Anemometer An anemometer is an instrument that tells you how fast the wind is blowing. Anemometers will be able to accurately measure how fast the wind is blowing. It can't give you an exact wind speed.
Hygrometer A hygrometer measures humidity. One of the simplest hygrometers is a sling psychomotor. It is made with one ordinary thermometer and the other is a wet bulb thermometer. When a reading is being taken, the cloth is dipped in water and then the it’s whirled around. While it is being spun, the water evaporates from the wick, cooling the wet-bulb thermometer. Then the temperatures of both thermometers are read. If the surrounding air is dry, more moisture evaporates from the wick, cooling the wet-bulb thermometer so there is a greater difference between the temperatures of the two thermometers. If the surrounding air is holding as much moisture as possible then the relative humidity is 100% then there is no difference between the two temperatures.
Rain Gauge Rain gauge measures the amount of rain that has fallen over a certain place by letting the rain fall into a tube where a floating bobber rises with the amount of rain that comes in from the top.
Weather Maps Weather maps indicate atmospheric conditions above a large portion of the Earth’s surface. Meteorologists use weather maps to forecast the weather. It tells you the temperature, where the clouds are and if it will be sunny or rainy.
Weather Balloons Weather balloons tell you which way the wind is blowing and how fast it’s blowing. It tells you how fast by its angle and trajectory. It tells which way the wind is blowing by blowing in the opposite direction from where the wind is coming.

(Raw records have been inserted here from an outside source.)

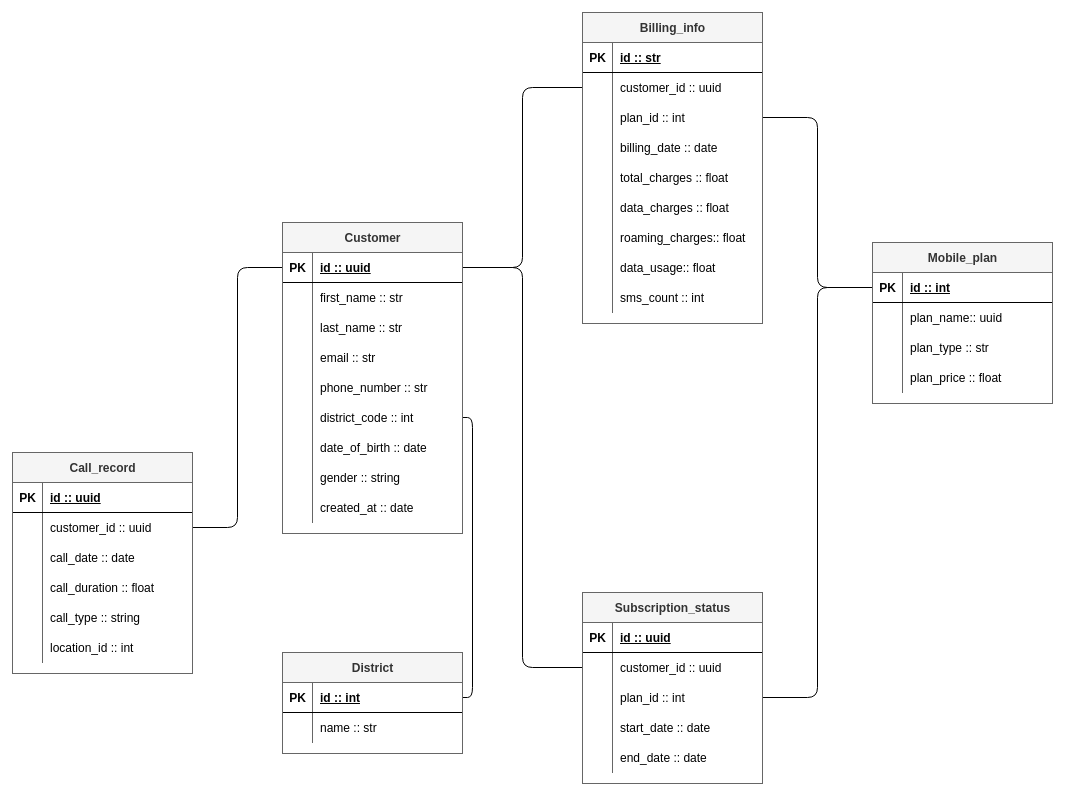
<!DOCTYPE html>
<html lang="en">
<head>
<meta charset="utf-8">
<title>Entity relationship diagram</title>
<style>
:root {
  --paper: #ffffff;
  --ink: #000000;
  --heading: #333333;
  --header-fill: #f5f5f5;
  --frame: #666666;
}
* { box-sizing: border-box; margin: 0; padding: 0; }
html, body { width: 1065px; height: 795px; overflow: hidden; background: var(--paper); }
.diagram {
  position: relative;
  width: 1065px;
  height: 795px;
  font: 12px/14px "Liberation Sans", Arial, Helvetica, sans-serif;
  color: var(--ink);
}
.relations { position: absolute; left: 0; top: 0; fill: none; stroke: var(--ink); stroke-width: 1; }
.entity {
  position: absolute;
  width: 181px;
  padding-bottom: 10px;
  border: 1px solid var(--frame);
  background: var(--paper);
}
.entity h2 {
  display: flex;
  align-items: center;
  justify-content: center;
  height: 30px;
  border-bottom: 1px solid var(--frame);
  background: var(--header-fill);
  color: var(--heading);
  font-size: 12px;
  font-weight: bold;
}
.primary {
  display: grid;
  grid-template-columns: 30px 1fr;
  height: 30px;
  border-bottom: 1px solid var(--ink);
  font-weight: bold;
}
.key {
  display: flex;
  align-items: center;
  justify-content: center;
  border-right: 1px solid var(--frame);
}
.field { align-self: center; padding-left: 7px; text-decoration: underline; }
.columns {
  list-style: none;
  margin-left: 29px;
  border-left: 1px solid var(--frame);
}
.columns li { display: flex; align-items: center; height: 30px; padding-left: 7px; white-space: nowrap; }
.call-record { left: 12px; top: 452px; }
.customer { left: 282px; top: 222px; }
.district { left: 282px; top: 652px; }
.billing-info { left: 582px; top: 12px; }
.subscription-status { left: 582px; top: 592px; }
.mobile-plan { left: 872px; top: 242px; }
</style>
</head>
<body>
<main class="diagram">
  <svg class="relations" width="1065" height="795" viewBox="0 0 1065 795" aria-hidden="true">
    <g transform="translate(0.5 0.5)">
      <path id="call-record-to-customer" d="M192 527H227Q237 527 237 517V277Q237 267 247 267H282"/>
      <path id="customer-to-billing" d="M462 267H512Q522 267 522 257V97Q522 87 532 87H582"/>
      <path id="customer-to-subscription" d="M462 267H512Q522 267 522 277V657Q522 667 532 667H582"/>
      <path id="customer-to-district" d="M462 417H467Q472 417 472 427V687Q472 697 467 697H462"/>
      <path id="billing-to-plan" d="M762 117H807Q817 117 817 127V277Q817 287 827 287H872"/>
      <path id="subscription-to-plan" d="M762 697H807Q817 697 817 687V297Q817 287 827 287H872"/>
    </g>
  </svg>

  <section class="entity billing-info">
    <h2>Billing_info</h2>
    <div class="primary"><span class="key">PK</span><span class="field">id :: str</span></div>
    <ul class="columns">
      <li>customer_id :: uuid</li>
      <li>plan_id :: int</li>
      <li>billing_date :: date</li>
      <li>total_charges :: float</li>
      <li>data_charges :: float</li>
      <li>roaming_charges:: float</li>
      <li>data_usage:: float</li>
      <li>sms_count :: int</li>
    </ul>
  </section>

  <section class="entity customer">
    <h2>Customer</h2>
    <div class="primary"><span class="key">PK</span><span class="field">id :: uuid</span></div>
    <ul class="columns">
      <li>first_name :: str</li>
      <li>last_name :: str</li>
      <li>email :: str</li>
      <li>phone_number :: str</li>
      <li>district_code :: int</li>
      <li>date_of_birth :: date</li>
      <li>gender :: string</li>
      <li>created_at :: date</li>
    </ul>
  </section>

  <section class="entity mobile-plan">
    <h2>Mobile_plan</h2>
    <div class="primary"><span class="key">PK</span><span class="field">id :: int</span></div>
    <ul class="columns">
      <li>plan_name:: uuid</li>
      <li>plan_type :: str</li>
      <li>plan_price :: float</li>
    </ul>
  </section>

  <section class="entity call-record">
    <h2>Call_record</h2>
    <div class="primary"><span class="key">PK</span><span class="field">id :: uuid</span></div>
    <ul class="columns">
      <li>customer_id :: uuid</li>
      <li>call_date :: date</li>
      <li>call_duration :: float</li>
      <li>call_type :: string</li>
      <li>location_id :: int</li>
    </ul>
  </section>

  <section class="entity district">
    <h2>District</h2>
    <div class="primary"><span class="key">PK</span><span class="field">id :: int</span></div>
    <ul class="columns">
      <li>name :: str</li>
    </ul>
  </section>

  <section class="entity subscription-status">
    <h2>Subscription_status</h2>
    <div class="primary"><span class="key">PK</span><span class="field">id :: uuid</span></div>
    <ul class="columns">
      <li>customer_id :: uuid</li>
      <li>plan_id :: int</li>
      <li>start_date :: date</li>
      <li>end_date :: date</li>
    </ul>
  </section>
</main>
</body>
</html>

Conclusion Weather instruments like thermometers, barometers, radar, satellites, windsocks, anemometers, hygrometers, rain gauge, weather maps, and weather balloons are important to meteorologists by telling them climate, temperature and much more!